Interested in stimulating the economy? Here’s the Craigslist post(click to enlarge):
Note how the pube bag is meticulously labeled with Favre’s name and the date on which the sample was collected. It suggests that this “equipment manager” might have a whole collection of player pubes stowed away somewhere, doesn’t it?
“These are game-worn pubes from a living legend, and they aren’t going to a Green Bay fan.” Purple Pride!
Joe Mauer’s biggest — and possibly hairiest — fan.
Want to show up at the Twins game showing support for your hometown team, but too cheap to shell out $30 for a jhirt? (“jhirt” = jersey-shirt)
Well, If you’ve got enough back hair to carpet an apartment or two, here’s an idea: Take this creative dude’s lead and simply shave the number and name of your favorite player into you back! Assuming, of course, you not only have the requisite hair, but also have a friend/lover tolerant enough to invest that much TLC in your Chewbacca-like nether dorsal region.
On Saturday, this unnamed fan showed up at the Twins-Royals tilt donning a Joe Mauer jersey made entirely out of the stuff God gave him. And, as NESN notes, it wasn’t the first time, either — the dude showed up last season at a Twins game in Milwaukee “wearing” the same “jersey.”
I’ll tell you what — that’s one game-worn jersey I’m thrilled not to have.
Meet the future Meg McCracken. She’s marrying a gentleman named Phil. Heard that one before?
The Minnesota Twins broadcast team have a longstanding tradition of doing “Circle Me Bert” which involves people attempting to get analyst Bert Blyleven to circle them with the telestrator. During home games, one of those folks also wins $100 in MN State Lottery tickets. Today happened to be Meg’s day because Bert really likes the signs that people put their head into. And during her chat with Robby Incmikoski of FSN, we learn all about her fiancee Phil…
I wish you luck, Meg – introducing your husband to others should provide a lifetime of merriment.

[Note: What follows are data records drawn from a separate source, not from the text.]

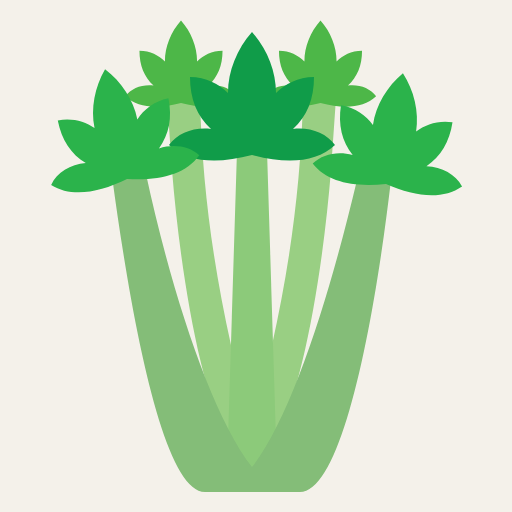
<!DOCTYPE html>
<html lang="en">
<head>
<meta charset="utf-8">
<title>Celery</title>
<style>
:root {
  --paper: #f4f1ea;
  --stalk-outer: #84bd78;
  --stalk-middle: #8cca7a;
  --stalk-back: #99cf83;
  --leaf-back: #4db748;
  --leaf-middle: #109c49;
  --leaf-outer: #2bb34b;
}
html, body { margin: 0; height: 100%; overflow: hidden; background: var(--paper); }
svg { display: block; width: 512px; height: 512px; }
.stalk-outer { fill: var(--stalk-outer); }
.stalk-middle { fill: var(--stalk-middle); }
.stalk-back { fill: var(--stalk-back); }
.leaf-back { fill: var(--leaf-back); }
.leaf-middle { fill: var(--leaf-middle); }
.leaf-outer { fill: var(--leaf-outer); }
</style>
</head>
<body>
<svg viewBox="0 0 512 512" role="img" aria-label="Bunch of celery">
  <defs>
    <path id="leaf" d="M0-123C15-106 24-84 24-62C33-71 46-78 62-78C62-56 55-39 41-26C58-28 74-22 83-10C64 8 34 9 0 0C-34 9-64 8-83-10C-74-22-58-28-41-26C-55-39-62-56-62-78C-46-78-33-71-24-62C-24-84-15-106 0-123Z"/>
    <path id="back-stalk" d="M167 98H200C202 184 213 264 231 345L252 440H228C200 390 180 270 172 170Z"/>
  </defs>

  <g id="back-stalks" class="stalk-back">
    <use href="#back-stalk"/>
    <use href="#back-stalk" transform="matrix(-1 0 0 1 503 0)"/>
  </g>
  <g id="back-leaves" class="leaf-back">
    <use href="#leaf" transform="translate(181 103) scale(.67)"/>
    <use href="#leaf" transform="translate(320.5 103) scale(.67)"/>
  </g>

  <path id="middle-stalk" class="stalk-middle" d="M237 150H267L276 440L252 470L228 440Z"/>
  <use href="#leaf" class="leaf-middle" transform="translate(252 155)"/>

  <path id="outer-stalks" class="stalk-outer" d="M112 176C132 325 164 492 205 492H300C342 492 374 325 391 180H357C331 290 293 415 252 467C211 415 171 290 146 174Z"/>
  <g id="outer-leaves" class="leaf-outer">
    <use href="#leaf" transform="translate(127 179) rotate(-11.3) scale(.91)"/>
    <use href="#leaf" transform="translate(386 184) rotate(8.7) scale(.91)"/>
  </g>
</svg>
</body>
</html>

[UPDATED] Robby sent us a picture of Phil’s driver’s license, this is legit folks. Note that we have altered it solely to remove the actual license number only.